Innovative documentary filmmaker; friend of Andy Warhol, John Cage, Jasper Johns, Robert Rauschenberg, and other leading figures of the New York art world; radical leftist critic of the Establishment; and legendary bon vivant: Emile de Antonio (1919-1989) was a larger-than-life personality and a key figure in the development of postwar American cinema. The films de Antonio made between 1963 and 1989—including Point of Order, Rush to Judgment, In the Year of the Pig, Painters Painting, and Millhouse: A White Comedy—revolutionized the documentary format and inspired a generation of artists and filmmakers. A decade after his death, his cinematic legacy—ranging from the brilliantly edited compilation of the 1954 Army-McCarthy hearings that helped construct Senator Joseph McCarthy’s reputation as a rogue demagogue (Point of Order) to a meditative juxtaposition of documents about F.B.I. director J. Edgar Hoover and intimate footage drawn from the filmmaker’s own life (Mr. Hoover and I)-remains unparalleled in American documentary film.

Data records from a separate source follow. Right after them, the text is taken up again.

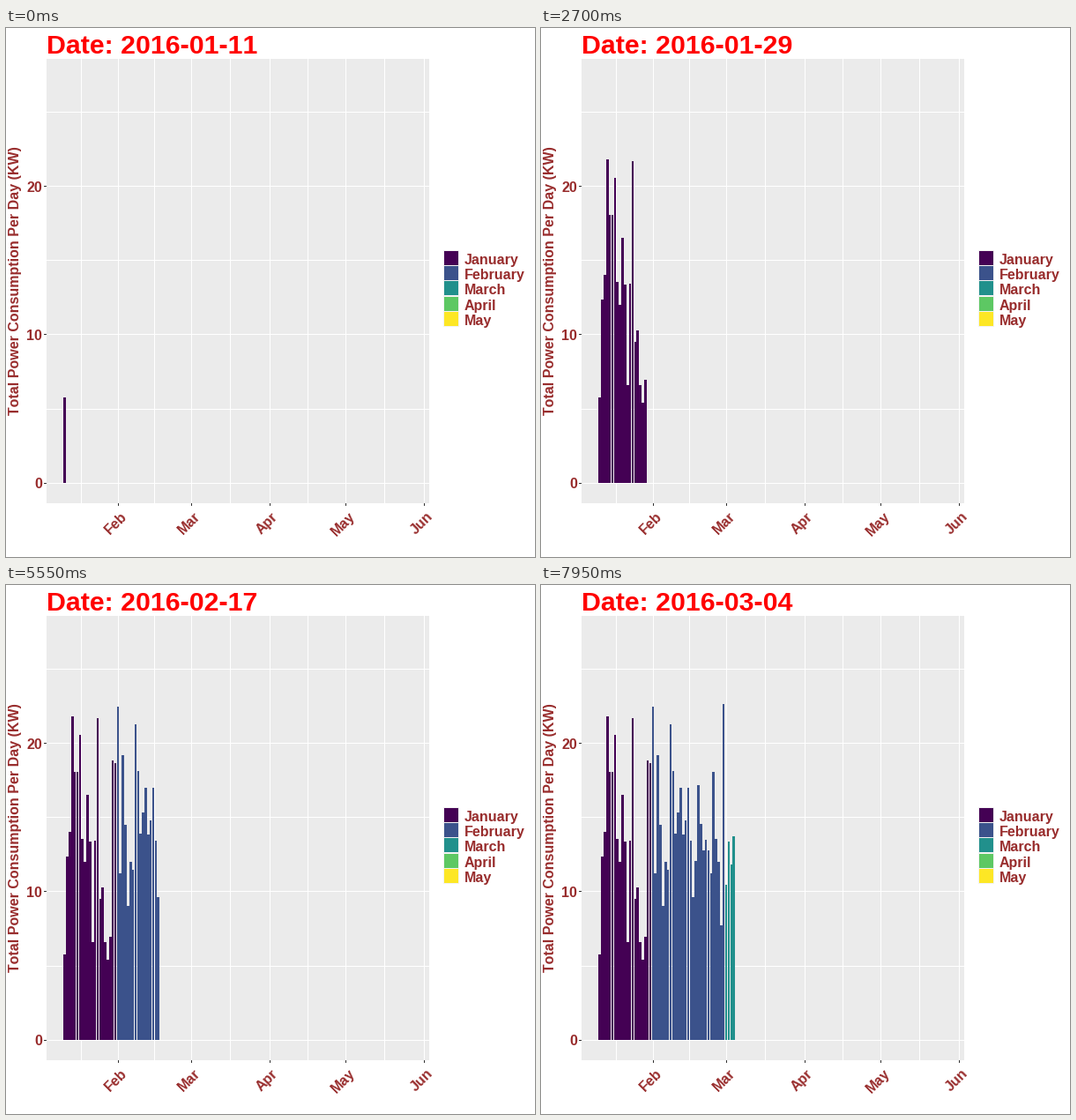
Animation of 600x600 px, one loop 8 s. Source, as a matplotlib script:

```python
import matplotlib.pyplot as plt
from matplotlib.animation import FuncAnimation
from matplotlib.patches import Rectangle

plt.rcParams.update({
    "font.family": "Liberation Sans",
    "font.weight": "bold",
    "text.kerning_factor": 6,  # switches pair kerning off
})

SIZE, DPI = 600, 100
STEP_MS, STEPS_PER_DAY, LOOP_MS = 50, 3, 8000

LEFT, TOP, RIGHT, BOTTOM = 46, 35, 480, 539
ZERO, PX_PER_KW = 516, 16.83
FIRST_BAR, PX_PER_DAY, BAR_WIDTH = 65.38, 2.868, 2.581

BROWN, TICK = "#982c2c", "#333333"
MONTHS = [("January", "#440154"), ("February", "#3B528B"), ("March", "#21908C"),
          ("April", "#5DC863"), ("May", "#FDE725")]
MONTH_DAYS = [31, 29, 31, 30, 31]
FIRST_DAY = 11

POWER = [
    5.77, 12.36, 14.02, 21.81, 18.06, 18.06, 20.56, 13.55, 12.0,
    16.52, 13.37, 6.6, 13.43, 21.69, 9.51, 10.28, 6.6, 5.41,
    6.95, 18.84, 18.66, 22.46, 11.23, 19.19, 14.5, 9.03, 12.0,
    11.47, 21.27, 18.12, 13.9, 15.33, 16.99, 13.84, 14.8, 16.99,
    13.43, 9.63, 12.06, 17.17, 14.56, 12.77, 13.49, 12.77, 11.23,
    18.06, 13.55, 12.0, 7.72, 22.64, 10.46, 13.37, 11.82, 13.73,
]

fig = plt.figure(figsize=(SIZE / DPI, SIZE / DPI), dpi=DPI, facecolor="white")
ax = fig.add_axes([0, 0, 1, 1])
ax.set_xlim(0, SIZE)
ax.set_ylim(SIZE, 0)
ax.axis("off")


def box(x0, y0, x1, y1, color, z=1):
    patch = Rectangle((x0, y0), x1 - x0, y1 - y0, facecolor=color,
                      linewidth=0, antialiased=False, zorder=z)
    return ax.add_patch(patch)


def label(x, y, text, px=16, color=BROWN, **kw):
    return ax.text(x, y, text, fontsize=px * 72 / DPI, color=color,
                   va="baseline", **kw)


def calendar(day):
    """Month index and day of month, counted from the first bar."""
    month, date = 0, FIRST_DAY + day
    while date > MONTH_DAYS[month]:
        date -= MONTH_DAYS[month]
        month += 1
    return month, date


def title_text(day):
    month, date = calendar(day)
    return f"Date: 2016-{month + 1:02d}-{date:02d}"


# Panel and grid
box(LEFT, TOP, RIGHT, BOTTOM, "#EBEBEB")
for y in (95, 179, 263, 347, 432, 516):
    box(LEFT, y, RIGHT, y + 1, "white", 2)
for x in (85, 127, 168, 210, 254, 299, 342, 385, 429, 474):
    box(x, TOP, x + 1, BOTTOM, "white", 2)

# Axes
for y, text in ((179, "20"), (347, "10"), (516, "0")):
    box(LEFT - 3, y, LEFT, y + 1, TICK)
    label(41, y + 6.5, text, ha="right")
for x, y, text in ((127, 565, "Feb"), (210, 565, "Mar"), (299, 565, "Apr"),
                   (385, 566, "May"), (474, 565, "Jun")):
    box(x, BOTTOM, x + 1, BOTTOM + 3, TICK)
    label(x + 0.5, y, text, ha="center", rotation=45, rotation_mode="anchor")
label(15, 287, "Total Power Consumption Per Day (KW)",
      ha="center", rotation=90, rotation_mode="anchor")

# Legend
box(496, 252, 514, 339, "#F2F2F2")
for i, (name, color) in enumerate(MONTHS):
    y = round(252.9 + 17.28 * i)
    box(497, y, 513, y + 16, color, 2)
    label(520, y + 15, name)

# Bars, with edges on whole pixels
bars = []
for day, power in enumerate(POWER):
    x = FIRST_BAR + PX_PER_DAY * day
    bars.append(box(round(x), round(ZERO - power * PX_PER_KW),
                    round(x + BAR_WIDTH), ZERO, MONTHS[calendar(day)[0]][1], 3))

title = label(46, 29, title_text(0), px=30.4, color="#FF0000")


def update(step):
    # Each bar shows up one step ahead of its date
    newest = (step + 1) // STEPS_PER_DAY
    for day, bar in enumerate(bars):
        bar.set_visible(day <= newest)
    title.set_text(title_text(step // STEPS_PER_DAY))
    return [title, *bars]


anim = FuncAnimation(fig, update, frames=LOOP_MS // STEP_MS, interval=STEP_MS,
                     repeat=True, repeat_delay=0, blit=False)
plt.show()
```
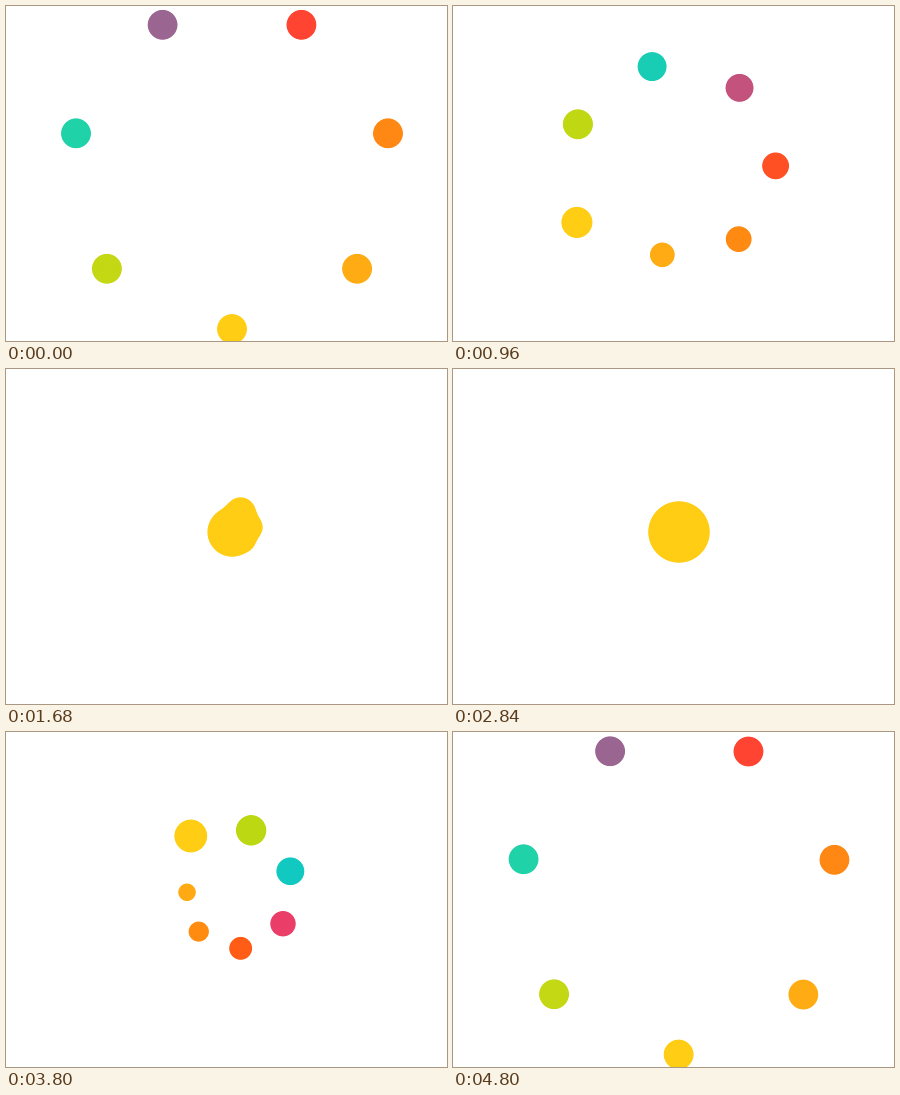
Animation of 441 by 335 pixels, one loop 5040 ms. Source, as an HTML page:

```html
<!DOCTYPE html>
<html lang="en">
<head>
<meta charset="utf-8">
<title>Gooey dots</title>
<style>
  html, body { margin: 0; width: 100%; height: 100%; overflow: hidden; background: #fff; }
  svg { display: block; }
</style>
</head>
<body>
<svg width="441" height="335" viewBox="0 0 441 335">
  <defs>
    <filter id="goo" filterUnits="userSpaceOnUse" x="-40" y="-40" width="521" height="415"
            color-interpolation-filters="sRGB">
      <feGaussianBlur stdDeviation="5"/>
      <feColorMatrix values="1 0 0 0 0  0 1 0 0 0  0 0 1 0 0  0 0 0 14 -5.52"/>
    </filter>
  </defs>
  <g id="dots" filter="url(#goo)"></g>
</svg>
<script>
const LOOP = 5040, STEP = 40;
const CX = 226, CY = 163, ORBIT = 160, TURN = 208;
const COUNT = 7, DOT_R = 14.8, CORE_R = 30.5;

// Colours on the rim and near the middle, in the order the dots are absorbed.
const RIM = "#ffac14 #ff8814 #ff4432 #9a6691 #20d2a8 #c4d814 #ffcd14".split(" ").map(parse);
const INNER = "#ffaa14 #ff8c10 #ff5c16 #ea3e68 #11c9c0 #bcd812 #ffcd14".split(" ").map(parse);
const YELLOW = RIM[COUNT - 1];

function parse(hex) {
  const n = parseInt(hex.slice(1), 16);
  return [n >> 16, n >> 8 & 255, n & 255];
}

const clamp = x => Math.min(1, Math.max(0, x));
const lerp = (a, b, x) => a + (b - a) * x;
const mix = (a, b, x) => a.map((v, i) => lerp(v, b[i], x));

// Ease in with power a, ease out with power b, meeting halfway.
function easeInOut(x, a, b) {
  x = clamp(x);
  return x < 0.5 ? (2 * x) ** a / 2 : 1 - (2 - 2 * x) ** b / 2;
}

const group = document.getElementById("dots");
function addCircle() {
  const c = document.createElementNS("http://www.w3.org/2000/svg", "circle");
  group.append(c);
  return c;
}
const dots = RIM.map(addCircle);
const core = addCircle();

function place(el, x, y, r, color) {
  el.setAttribute("cx", x);
  el.setAttribute("cy", y);
  el.setAttribute("r", r);
  el.setAttribute("fill", `rgb(${color.map(Math.round)})`);
}

function draw(t) {
  // The way out mirrors the way in.
  const time = Math.max(0, t < LOOP / 2 ? t - 16 : 4999 - t);
  const spin = easeInOut(time / 2145, 4, 4);
  const firstPull = easeInOut(time / 1950, 3, 2.2);
  const lastPull = easeInOut(time / 2290, 3, 2.2);
  const tint = clamp((spin / 0.7) ** 0.8);
  let absorbed = 0;

  dots.forEach((dot, k) => {
    const order = k / (COUNT - 1);
    const dist = ORBIT * (1 - lerp(firstPull, lastPull, order));
    const angle = (90 - 360 / COUNT * (k + 1) + TURN * spin) * Math.PI / 180;
    const size = (DOT_R + lerp(-8, 2, order) * spin) * Math.min(1, 0.4 + dist / 42);
    const color = mix(mix(RIM[k], INNER[k], tint), YELLOW, clamp((32 - dist) / 10));
    place(dot, CX + dist * Math.cos(angle), CY + dist * Math.sin(angle), size, color);
    absorbed += clamp(1 - dist / 36) / COUNT;
  });

  place(core, CX, CY, CORE_R * Math.sqrt(absorbed), YELLOW);
}

function tick() {
  const t = performance.now() % LOOP;
  draw(Math.floor(t / STEP) * STEP);
  requestAnimationFrame(tick);
}
tick();
</script>
</body>
</html>
```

Emile de Antonio: A Reader is the first full-length volume devoted to this major American filmmaker. It collects interviews with and writings by de Antonio; reviews and other critical material that detail the genesis, production history, and reception of his films; a comprehensive filmography; and an in-depth biographical essay. Offering a long-overdue assessment of de Antonio’s career, this indispensable book also makes a significant contribution to our understanding of American independent cinema at its most politically engaged.

Emile de Antonio

Douglas Kellner is George F. Kneller Chair in the Philosophy of Education at UCLA and author of numerous books, including Media Culture (1995). He is Emile de Antonio’s literary executor.

Dan Streible is assistant professor of film studies and art history at the University of South Carolina.

Emile de Antonio

The first full-length book on de Antonio’s films, Douglas Kellner and Daniel G. Streible’s superb Emile de Antonio: A Reader is a long-overdue appreciation of one of America’s greatest independent filmmakers. Prefaced by the editors’ exceedingly well-informed summary of de Antonio’s career, the raison d’etre of the book is its fantastic collection of interviews, well-selected contemporary film reviews by both boosters and detractors, and short essays by de Antonio and his collaborators.

Independent Film and Video Monthly

It is hard to believe that this is the first book on this major American filmmaker who not only directed documentary masterpieces but also had a huge impact on several generations of American film. This long-overdue collection is wonderfully absorbing.

Thomas Waugh, Concordia University, Montreal

Kellner and Streible have skillfully assembled one of the first monographs about the life and career of this political documentary filmmaker, and they have added an engaging 75-page biographical essay. They include interviews with and articles about the director, reviews and critical essays about the films, reminiscences by colleagues and friends, illustrations, an extensive bibliography, and a complete filmography. Unlike a majority of film books, this one will stimulate readers to view the subject’s films. Highly recommended.

Library Journal